== What is required ==
Find every line in the records below that holds the word "star" and copy it.

== Given information ==
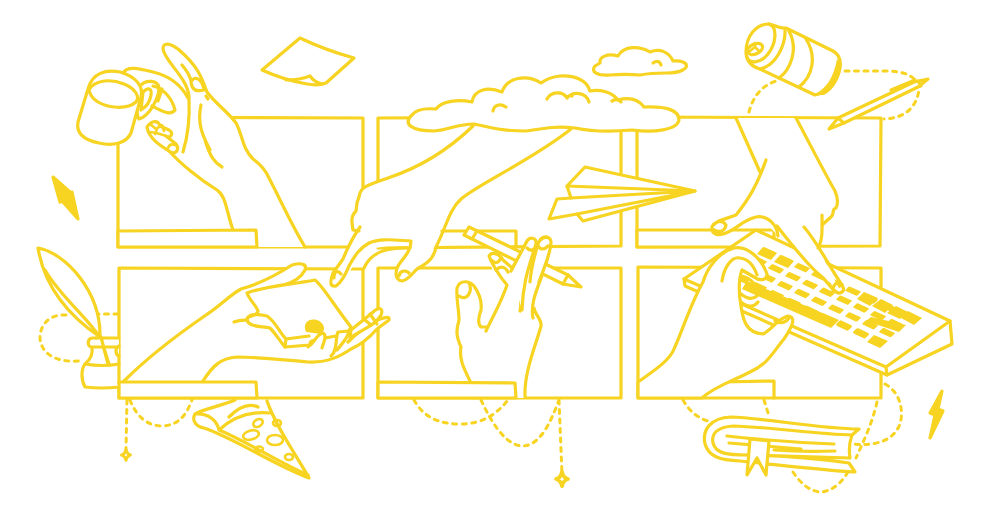
<!DOCTYPE html>
<html lang="en">
<head>
<meta charset="utf-8">
<title>Hands at work</title>
<style>
:root { --line: #f7d322; --paper: #ffffff; }
html, body { margin: 0; background: var(--paper); overflow: hidden; }
svg { display: block; width: 1000px; height: 515px; }
.art { fill: var(--paper); stroke: var(--line); stroke-width: 3.2; stroke-linecap: round; stroke-linejoin: round; }
.open { fill: none; }
.mask { stroke: none; }
.solid { fill: var(--line); }
.trail { fill: none; stroke-dasharray: 4 5.5; stroke-width: 3; }
.fine { fill: none; stroke-width: 2.6; }
</style>
</head>
<body>
<svg viewBox="0 0 1000 515" role="img" aria-label="Line drawing of hands reaching through six comic panels">
<defs>
  <path id="bolt" d="M53 177L70 192L72 192L78 219L62 201L60 202Z"/>
  <path id="star" d="M0-6Q1-1 5 0Q1 1 0 6Q-1 1-5 0Q-1-1 0-6Z"/>
  <rect id="key" x="-6" y="-3.5" width="12" height="7" rx="1"/>
</defs>
<g class="art">

<g id="trails" class="trail">
  <path d="M118 314H98M66 315C48 314 40 326 40 338C41 353 55 363 80 361"/>
  <path d="M127 400L126 450M130 400C138 420 150 426 163 426C178 425 186 416 192 400"/>
  <path d="M414 400C424 418 440 424 460 424C482 424 496 415 508 400M481 400C494 428 508 446 523 446C540 445 550 424 559 400M559 400L562 474"/>
  <path d="M749 112C753 97 761 86 776 81M845 71H885C904 71 918 76 919 90C916 108 905 118 884 119"/>
  <path d="M683 400C690 412 698 418 708 421M764 400L769 416M877 402C872 424 864 440 856 458M885 384C900 392 904 410 900 424C893 442 874 446 852 444M793 472C803 487 813 492 822 492C834 490 842 482 848 472"/>
</g>

<g id="panels">
  <path d="M118 117L363 118V247L118 247Z"/>
  <path d="M378 118L621 117V246L378 248Z"/>
  <path d="M637 117L881 118L880 246L637 247Z"/>
  <path d="M119 268L363 269V398H119Z"/>
  <path d="M378 268H621V398H378Z"/>
  <path d="M638 267L881 268V398H638Z"/>
</g>

<g id="mug-hand">
  <path class="mask" d="M123 72C128 65 142 69 155 72L188 98L166 46L190 62C205 82 207 92 232 117C240 128 243 147 265 170C280 200 288 220 305 247H233C228 215 226 198 218 192C200 180 178 162 165 147L116 143V100Z"/>
  <path class="open" d="M123 73C127 65 141 69 153 72C170 76 181 85 188 98M189 97C188 78 165 62 163 49C163 42 170 43 178 49C198 66 202 78 207 92C215 103 228 112 236 123C243 136 242 148 253 159C260 164 265 169 269 178C282 203 291 224 305 247M233 230C226 210 226 196 217 190C199 179 180 163 170 152"/>
  <path class="open" d="M182 65C188 72 190 76 191 81M191 82C194 75 202 78 204 90C196 92 192 90 191 82M189 98C190 120 188 136 183 152M201 105C196 127 206 141 210 150M205 140C210 157 215 163 222 167M206 96L208 99"/>
  <path d="M140 86C146 79 158 80 159 88C159 97 150 116 139 119C135 114 138 95 140 86Z"/>
  <path d="M143 92C148 87 152 88 151 95C150 102 146 107 141 110Z"/>
  <path d="M88 89C92 73 106 69 120 72C134 76 144 85 141 97L131 133C126 144 112 146 99 143C84 140 76 133 78 122Z"/>
  <path class="open" d="M89 90C95 79 112 79 124 84C136 89 140 97 136 102C127 110 108 108 98 102C93 99 90 95 89 90"/>
  <path class="open" d="M153 86C163 88 172 98 175 110C170 117 158 109 152 106M162 89L158 101"/>
  <path d="M147 127C152 120 158 120 160 126L169 130C174 133 171 139 166 136L176 144C180 150 175 156 169 151C161 146 149 139 147 127Z"/>
  <path class="fine" d="M150 124L156 129L162 125L164 131M148 132C156 132 160 134 166 136M157 129L155 134M168 148Q170 143 175 145"/>
</g>

<g id="reaching-hand">
  <path class="mask" d="M473 124C442 155 410 172 381 180C358 188 360 188 356 208L352 227L359 231L331 278L340 286L364 250L410 242L396 270L406 281L434 248L455 204C470 184 520 170 571 128Z"/>
  <path class="open" d="M473 126C443 155 412 170 388 178C364 186 360 188 359 197C355 206 357 208 356 211C350 217 352 223 353 230L359 231M360 227C351 240 347 249 343 259L333 273C329 284 331 287 336 286C343 281 346 273 349 266C355 255 360 248 369 243C380 238 394 240 411 241C411 249 407 254 400 263C394 271 395 280 402 281C410 279 412 273 417 269C428 263 434 258 436 247C447 225 449 210 461 199C480 183 532 160 571 129"/>
  <path class="open" d="M364 268C371 252 387 247 410 248M334 278C334 271 338 270 341 274M399 276C400 270 406 270 409 273"/>
</g>

<g id="cloud">
  <path d="M412 115C402 124 412 131 434 131C450 130 456 124 474 124C494 128 502 131 526 131C546 128 556 126 575 128C594 132 610 132 632 130C654 133 677 130 679 120C679 110 666 106 644 107C638 99 629 97 618 100C612 92 600 89 590 91C587 80 574 75 560 76C551 77 545 80 541 83C527 74 507 77 502 92C487 86 474 90 472 102C458 99 442 101 436 109C424 108 416 109 412 115Z"/>
  <path class="open" d="M493 111C494 105 500 103 506 107M547 99C551 91 563 91 567 98C573 91 586 92 589 102M567 97Q570 95 572 96M612 101Q618 98 621 102"/>
  <path d="M595 66C590 72 598 76 610 75C622 74 628 74 640 75C650 73 656 73 666 73C682 73 688 68 686 64C682 60 678 61 673 61C669 52 660 48 650 52C640 46 624 45 618 56C607 53 599 57 600 63Z"/>
  <path class="open" d="M653 63Q659 59 661 65"/>
</g>

<g id="paper-plane">
  <path d="M695 191L585 167L567 186L571 198L557 199L549 219L577 214L583 221Z"/>
  <path class="open" d="M567 186L695 191L571 198M695 191L577 214"/>
</g>

<g id="captions">
  <path d="M118 231L256 230L257 247H118Z"/>
  <path class="open" d="M442 231H516V247"/>
  <path d="M637 230H774V247H637Z"/>
</g>

<g id="typing-arm">
  <path class="mask" d="M736 118L760 172C750 200 738 218 714 224L716 236L760 218L806 262L842 295L820 248L822 220L836 208L796 118Z"/>
  <path class="open" d="M736 118L760 172M796 118C811 146 823 170 835 191C838 198 838 204 836 208C831 209 835 214 831 217L822 225"/>
</g>

<g id="keyboard">
  <path d="M684 279L756 230L950 321L952 344L887 375L685 286Z"/>
  <path class="open" d="M684 279L886 367L950 321M886 367L887 375"/>
  <g class="solid" stroke="none">
    <path d="M747 281L839 320L831 328L742 289Z"/>
    <path d="M871 317L906 325L899 332L866 321Z"/>
    <g id="key-row-back" transform="matrix(1 .46 -.65 .62 768 252)">
      <use href="#key"/><use href="#key" x="17"/><use href="#key" x="34"/><use href="#key" x="51"/><use href="#key" x="68"/><use href="#key" x="85"/><use href="#key" x="102"/><use href="#key" x="119"/><use href="#key" x="136"/>
    </g>
    <use href="#key-row-back" x="-9" y="9"/>
    <use href="#key-row-back" x="-17" y="18"/>
    <use href="#key-row-back" x="-26" y="27"/>
    <g transform="matrix(1 .46 -.65 .62 844 325)"><use href="#key"/><use href="#key" x="17"/><use href="#key" x="34"/></g>
  </g>
  <g class="solid" stroke="none">
    <path d="M763 247L777 253L771 260L757 254Z"/><path d="M780 255L794 261L788 268L774 262Z"/><path d="M864 292L878 298L870 306L857 299Z"/><path d="M881 299L893 305L885 313L872 306Z"/><path d="M896 306L908 312L900 319L887 313Z"/><path d="M908 311L922 318L914 325L901 318Z"/><path d="M874 335L888 341L880 348L867 342Z"/>
  </g>
</g>

<g id="typing-hand">
  <path class="mask" d="M760 172C751 200 735 217 714 224L716 235L748 218C768 214 785 232 800 254L842 294L818 248L822 215L800 150Z"/>
  <path class="open" d="M766 160C757 186 748 200 736 215C726 219 714 221 712 227C711 235 719 236 726 233C738 228 743 220 756 217C768 215 777 225 778 236M777 226C791 244 809 267 823 278C831 286 835 294 840 293C847 291 842 285 838 279C827 262 817 242 804 227M822 215C822 228 823 240 818 248M714 230C720 233 725 231 726 225C723 220 717 221 714 224M833 291C833 284 838 280 842 285"/>
</g>

<g id="keyboard-holding-hand">
  <path class="open" d="M720 382L774 381V398"/>
  <path d="M638 382C655 370 670 360 674 349C682 332 690 305 703 282C707 268 719 252 734 248C747 245 762 259 767 274C767 281 759 281 754 277L742 270C738 280 739 296 741 306C743 320 746 333 763 334C774 328 777 319 788 316C798 317 790 330 784 339C773 352 769 363 750 372C733 381 715 386 702 398H638Z"/>
  <path class="open" d="M722 281C724 267 732 256 740 258C748 259 754 266 757 275M741 276C752 278 758 286 757 296C752 300 746 298 741 294M741 302C748 308 754 307 758 302M775 321C782 325 787 321 790 317"/>
</g>

<g id="puzzle-hand">
  <path class="mask" d="M124 381C150 355 205 315 239 289L298 263L306 266L300 279L350 325L385 310L389 321L350 350C330 366 270 360 232 357C218 360 212 370 203 382Z"/>
  <path class="open" d="M124 381C145 360 177 335 206 315C221 305 230 295 241 289C259 284 278 274 292 265C303 262 307 265 305 270C301 278 294 282 284 285M203 381C212 367 220 358 237 357C258 357 283 360 308 362C329 363 342 355 351 349C360 345 370 337 377 329L389 320C390 316 386 317 377 320C368 325 355 335 348 342M234 322Q242 319 253 321"/>
  <path d="M247 293C265 286 288 285 315 280C323 286 335 307 351 327L347 334L325 338C318 342 309 338 310 345L285 347C279 340 276 334 270 328C260 326 249 327 247 320C247 314 257 318 258 311C256 305 250 301 247 293Z"/>
  <path class="open" d="M247 319C249 313 257 314 267 316C276 322 279 332 286 339L309 336M286 339L285 347"/>
  <path class="solid" stroke="none" d="M306 332C302 323 309 318 317 320C325 323 326 330 321 334Z"/>
  <path d="M351 330L372 313C379 306 384 308 381 315C375 326 362 329 350 338Z"/>
  <path d="M308 347C316 342 315 335 323 333C328 336 323 343 322 348M331 356C338 350 335 339 338 332L349 331C348 338 341 345 337 350"/>
  <path class="open" d="M370 314L377 324M365 320L371 325"/>
</g>

<g id="pencil-hand">
  <path class="mask" d="M470 382L458 340L457 290L464 281L480 293L484 327L500 290L488 258L496 252L514 266L530 240L550 238L550 254L536 300L542 322L525 398H470Z"/>
  <path class="open" d="M470 381C463 367 459 358 461 347C456 336 456 331 459 320C459 309 456 299 457 288C460 279 470 281 474 286C479 293 482 302 481 310C478 318 478 324 481 327L487 327M486 331C494 314 501 303 507 285C500 277 492 264 489 256C492 251 500 254 503 260L512 268C518 261 522 250 526 243C530 236 536 238 535 244M459 296C467 302 473 291 469 283M525 397C524 372 535 348 541 326C542 319 535 315 534 308M533 318C529 300 543 278 547 260C550 248 552 240 547 237C541 236 538 242 535 252M524 284C519 297 522 304 520 311"/>
  <path d="M464 235L469 227L568 275L581 287L563 284Z"/>
  <path class="open" d="M472 239L477 231M563 284L568 275"/>
  <path d="M511 271L526 243C529 236 537 237 536 244C530 264 523 280 522 310"/>
  <path d="M530 282C531 268 535 254 538 244C541 236 551 235 551 242C551 252 544 268 539 282"/>
  <path class="open" d="M527 248Q531 252 534 249M538 246Q542 252 548 246M491 260Q497 266 501 258M496 270C500 266 505 266 508 272"/>
</g>

<g id="lower-captions">
  <path d="M119 382H256L257 398H119Z"/>
  <path d="M378 382L515 383L516 398H378Z"/>
</g>

<g id="sheet">
  <path d="M300 38Q325 50 354 58L326 83Q318 86 307 84Q284 80 262 70Z"/>
  <path class="open" d="M286 80Q300 80 310 76Q314 82 322 84"/>
</g>

<g id="can">
  <path d="M746 52C746 36 756 24 769 24C775 25 780 29 786 28L833 51C840 55 841 62 840 68C838 81 828 93 815 95L760 69C752 67 746 61 746 52Z"/>
  <path class="open" d="M769 24C778 27 776 44 768 54C760 64 749 64 747 57M785 29C786 46 775 66 760 69M789 31C799 50 790 70 779 78M806 39C817 56 813 76 799 87"/>
  <path class="solid" stroke="none" d="M837 59C845 66 838 88 824 95L813 95C827 89 834 76 837 59Z"/>
  <ellipse cx="755" cy="49" rx="8" ry="5" transform="rotate(-25 755 49)"/>
  <path class="fine" d="M750 51L755 47L759 51M755 47V43"/>
</g>

<g id="pen">
  <path d="M829 129L838 118L914 82L928 79L918 87L844 123Z"/>
  <path class="open" d="M838 118L844 123M891 90L915 80M918 81L921 86"/>
</g>

<g id="quill-and-ink">
  <path d="M100 337C72 318 45 290 38 248C66 253 101 292 100 337Z"/>
  <path class="open" d="M45 270C60 296 85 315 99 336M99 334C103 345 106 355 109 364"/>
  <path d="M119 338H92C87 339 87 347 92 347H119M92 347C93 354 90 360 85 364C81 369 81 380 85 387Q102 389 119 387M85 364Q102 367 119 364M119 346C115 347 115 355 119 356"/>
  <path class="open" d="M96 338L101 337L108 364"/>
</g>

<g id="pizza">
  <path d="M235 400C221 406 203 409 195 414C191 421 197 427 204 428C236 439 272 464 309 478C295 453 276 427 267 401"/>
  <path class="open" d="M195 414C209 413 217 421 219 430C248 442 278 462 308 475M219 430C232 418 250 411 270 413M229 417C239 407 249 403 258 407"/>
  <g class="fine"><ellipse cx="258" cy="423" rx="5" ry="3.5" transform="rotate(-30 258 423)"/><ellipse cx="251" cy="435" rx="8" ry="4.5" transform="rotate(-15 251 435)"/><ellipse cx="275" cy="440" rx="8" ry="5"/><ellipse cx="277" cy="423" rx="4" ry="3"/><ellipse cx="289" cy="457" rx="4" ry="3"/><ellipse cx="259" cy="449" rx="4" ry="2.5"/></g>
</g>

<g id="book">
  <path d="M859 429C820 429 765 418 731 417C710 418 702 430 705 444C709 457 720 460 740 461C780 465 820 470 855 472L849 463Q800 456 747 455L850 458Q848 446 852 435Z"/>
  <path class="open" d="M852 435C815 434 770 427 733 426C718 427 711 433 713 443C716 454 728 455 747 455M727 436Q780 442 834 444M729 443Q765 446 801 449M774 450Q802 452 835 451"/>
  <path d="M750 439L747 475L757 458L766 475L769 441Z"/>
</g>

<g id="sparks" class="solid">
  <use href="#bolt"/>
  <path d="M942 391L930 413L935 415L930 438L943 411L938 409Z"/>
</g>
<use href="#star" transform="translate(126 455) scale(.9)"/>
<use href="#star" transform="translate(562 479) scale(1.2)"/>
</g>
</svg>
</body>
</html>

== Completed task ==
  <path id="star" d="M0-6Q1-1 5 0Q1 1 0 6Q-1 1-5 0Q-1-1 0-6Z"/>
<use href="#star" transform="translate(126 455) scale(.9)"/>
<use href="#star" transform="translate(562 479) scale(1.2)"/>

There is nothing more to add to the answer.